The New York Art Gallery: Collectors and Dealers

By: Travia Bell

Some New York art galleries are owned and operated by the collectors and dealers themselves, who exhibit and promote the sell of ethnic and contemporary art of various artists they have encountered, while traveling to different countries.

Often, New York art galleries act as a runway for foreign artists’ careers. Usually, there is a mutual relationship between the artist and the dealer, who acts as a bridge for the artist here, in the United States. Galleries are owned and operated by the collectors and dealers themselves, who exhibit and promote the sell of ethnic and contemporary art from various artists around the world.

Mr. David Stiffler, Owner of Ethnix Tribal Art Gallery, in Soho, NY, is an anthropologist, who has been collecting and dealing art for more than 20 years. He started out selling ethnic art illegally on the crowded streets of New York City until opening his own gallery 16 years ago. He has been to various countries across the globe, studying different cultures, traditions, and music.

Currently, in his gallery, Mr. Stiffler is showing a collection of molas made by the Kuna women of Panama.

The Kuna women are the indigenous people of Panama; the largest populations of the Kuna live on the San Blas Islands of panama also known as Kuna-land or Kuna-mountain.  “Mostly they are isolated and the Kuna Indians live on islands, the farms are on the mainland” (Stiffler).

The life of the Kuna economy is based on agriculture and fishing.  The sale of a few exported goods, migrant labor, and the sale of molas provide other sources of income. “It gives pocket money to the women, it gives that little cash that is needed” (Stiffler).

Most imported goods arrive from Colombia. “Once a month or once every two weeks, you’ll find boats from Colombia coming through and stopping at the island, selling women underwear or bras or whatever they need, make-up, toothpaste and medicine, so that they need money” (Stiffler).

Preserving the culture of the Kuna women is the significance of the mola. In the Kuna language, mola means, “blouse”.

The Kuna women are inspired by modern day and traditional resources around them to create ideas for their molas. Patterns of animals, people, landscapes and objects are sewn throughout. “There is always a variation. Unless you buy a mola that has just been made, all the molas are worn” (Stiffler).

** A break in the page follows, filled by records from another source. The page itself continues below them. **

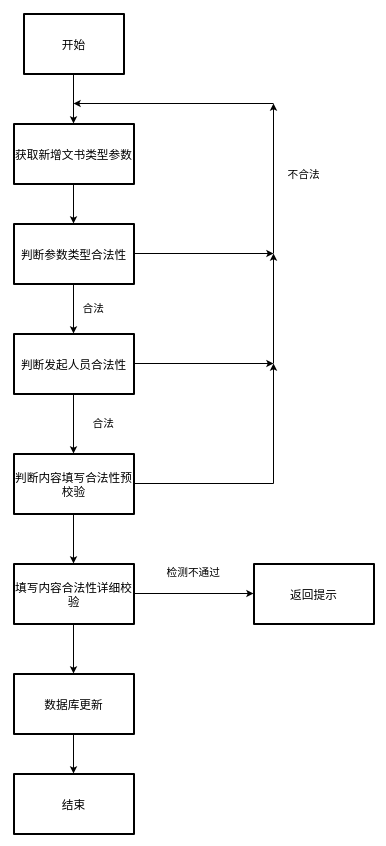
<!DOCTYPE html>
<html lang="zh-CN">
<head>
<meta charset="utf-8">
<title>文书类型参数校验流程</title>
<style>
  :root {
    --paper: #ffffff;
    --ink: #000000;
  }
  * { box-sizing: border-box; }
  html, body { margin: 0; background: var(--paper); overflow: hidden; }
  .flowchart {
    position: relative;
    width: 386px;
    height: 846px;
    overflow: hidden;
    background: var(--paper);
    color: var(--ink);
    font: 11.7px/14px "Noto Sans CJK SC", "Noto Sans", sans-serif;
  }
  .connectors { position: absolute; inset: 0; display: block; }
  .connectors path { fill: none; stroke: var(--ink); stroke-width: 1; }
  .connectors .tip { fill: var(--ink); stroke: none; }
  .node {
    position: absolute;
    left: 12.5px;
    width: 122px;
    height: 62px;
    display: flex;
    align-items: center;
    justify-content: center;
    border: 2px solid var(--ink);
    border-radius: 1px;
    background: var(--paper);
    text-align: center;
    white-space: nowrap;
  }
  .start { top: 12.5px; left: 22.5px; width: 102px; }
  .fetch { top: 122.5px; }
  .check-type { top: 222.5px; }
  .check-initiator { top: 332.5px; }
  .precheck-content { top: 452.5px; }
  .check-detail { top: 562.5px; }
  .return-notice { top: 562.5px; left: 252.5px; }
  .update { top: 672.5px; }
  .end { top: 772.5px; }
  .label {
    position: absolute;
    font-size: 10.7px;
    line-height: 14px;
    white-space: nowrap;
  }
  .invalid { left: 287.5px; top: 167px; }
  .valid-type { left: 82.5px; top: 301px; }
  .valid-initiator { left: 92.5px; top: 416px; }
  .failed { left: 166.5px; top: 565px; }
</style>
</head>
<body>
<main class="flowchart">
  <svg class="connectors" width="386" height="846" viewBox="0 0 386 846" aria-hidden="true">
    <defs>
      <path id="tip" class="tip" d="M0 0L-7.5 3.8L-5.7 0L-7.5 -3.8Z"/>
    </defs>
    <path d="M73.500 74V119M73.500 184V219M73.500 284V329M73.500 394V449M73.500 514V559M73.500 624V669M73.500 734V769"/>
    <path d="M134 253.500H269M134 363.500H269M134 483.500H273.500V369M273.500 363.500V259M273.500 253.500V109M273.500 103.500H79M134 593.500H249"/>
    <g>
      <use href="#tip" transform="translate(73.500 123.500) rotate(90)"/>
      <use href="#tip" transform="translate(73.500 223.500) rotate(90)"/>
      <use href="#tip" transform="translate(73.500 333.500) rotate(90)"/>
      <use href="#tip" transform="translate(73.500 453.500) rotate(90)"/>
      <use href="#tip" transform="translate(73.500 563.500) rotate(90)"/>
      <use href="#tip" transform="translate(73.500 673.500) rotate(90)"/>
      <use href="#tip" transform="translate(73.500 773.500) rotate(90)"/>
      <use href="#tip" transform="translate(273.500 253.500)"/>
      <use href="#tip" transform="translate(273.500 363.500)"/>
      <use href="#tip" transform="translate(253.500 593.500)"/>
      <use href="#tip" transform="translate(73.500 103.500) rotate(180)"/>
      <use href="#tip" transform="translate(273.500 103.500) rotate(-90)"/>
      <use href="#tip" transform="translate(273.500 253.500) rotate(-90)"/>
      <use href="#tip" transform="translate(273.500 363.500) rotate(-90)"/>
    </g>
  </svg>

  <div class="node start">开始</div>
  <div class="node fetch">获取新增文书类型参数</div>
  <div class="node check-type">判断参数类型合法性</div>
  <div class="node check-initiator">判断发起人员合法性</div>
  <div class="node precheck-content">判断内容填写合法性预<br>校验</div>
  <div class="node check-detail">填写内容合法性详细校<br>验</div>
  <div class="node return-notice">返回提示</div>
  <div class="node update">数据库更新</div>
  <div class="node end">结束</div>

  <span class="label invalid">不合法</span>
  <span class="label valid-type">合法</span>
  <span class="label valid-initiator">合法</span>
  <span class="label failed">检测不通过</span>
</main>
</body>
</html>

With a collection of colorful threads and panels, the mola is an intricate piece of art. “There’s two panels, one in the front and one in the back and there always the same design. They will trace the design on the fabric before they start cutting and sewing. And the front and the back are almost identical” (Stiffler).

The significance of Ethnix Gallery is the belief that knowledge of a certain ethnic group, through their way of life leads to a greater awareness and public affection for their existence.

The next gallery is of contemporary fine art. The director of Contemporary African Art Gallery, Bill Karg has been in business for over 20 years.

Mr. Karg sells to a number of consumers such as, museums, individuals, and corporations, who wish to expand their own collection or knowledge of contemporary fine art.

The gallery is located inside of his beautiful multi-story brownstone home on the Upper Westside of Manhattan.

While given a tour of the Gallery space, the price tags on the beautiful acrylic paintings by Fode Comarad of Senegal, Africa caught my eye. Priced at several thousand dollars, his works: Ya Bone, Witnesses Passing in Turn, and Impression are exhibited and up for sale.

Mr. Karg and Mr. Stiffler have traveled and studied abroad, obtaining authority over the art they sell and the artist in which they represent.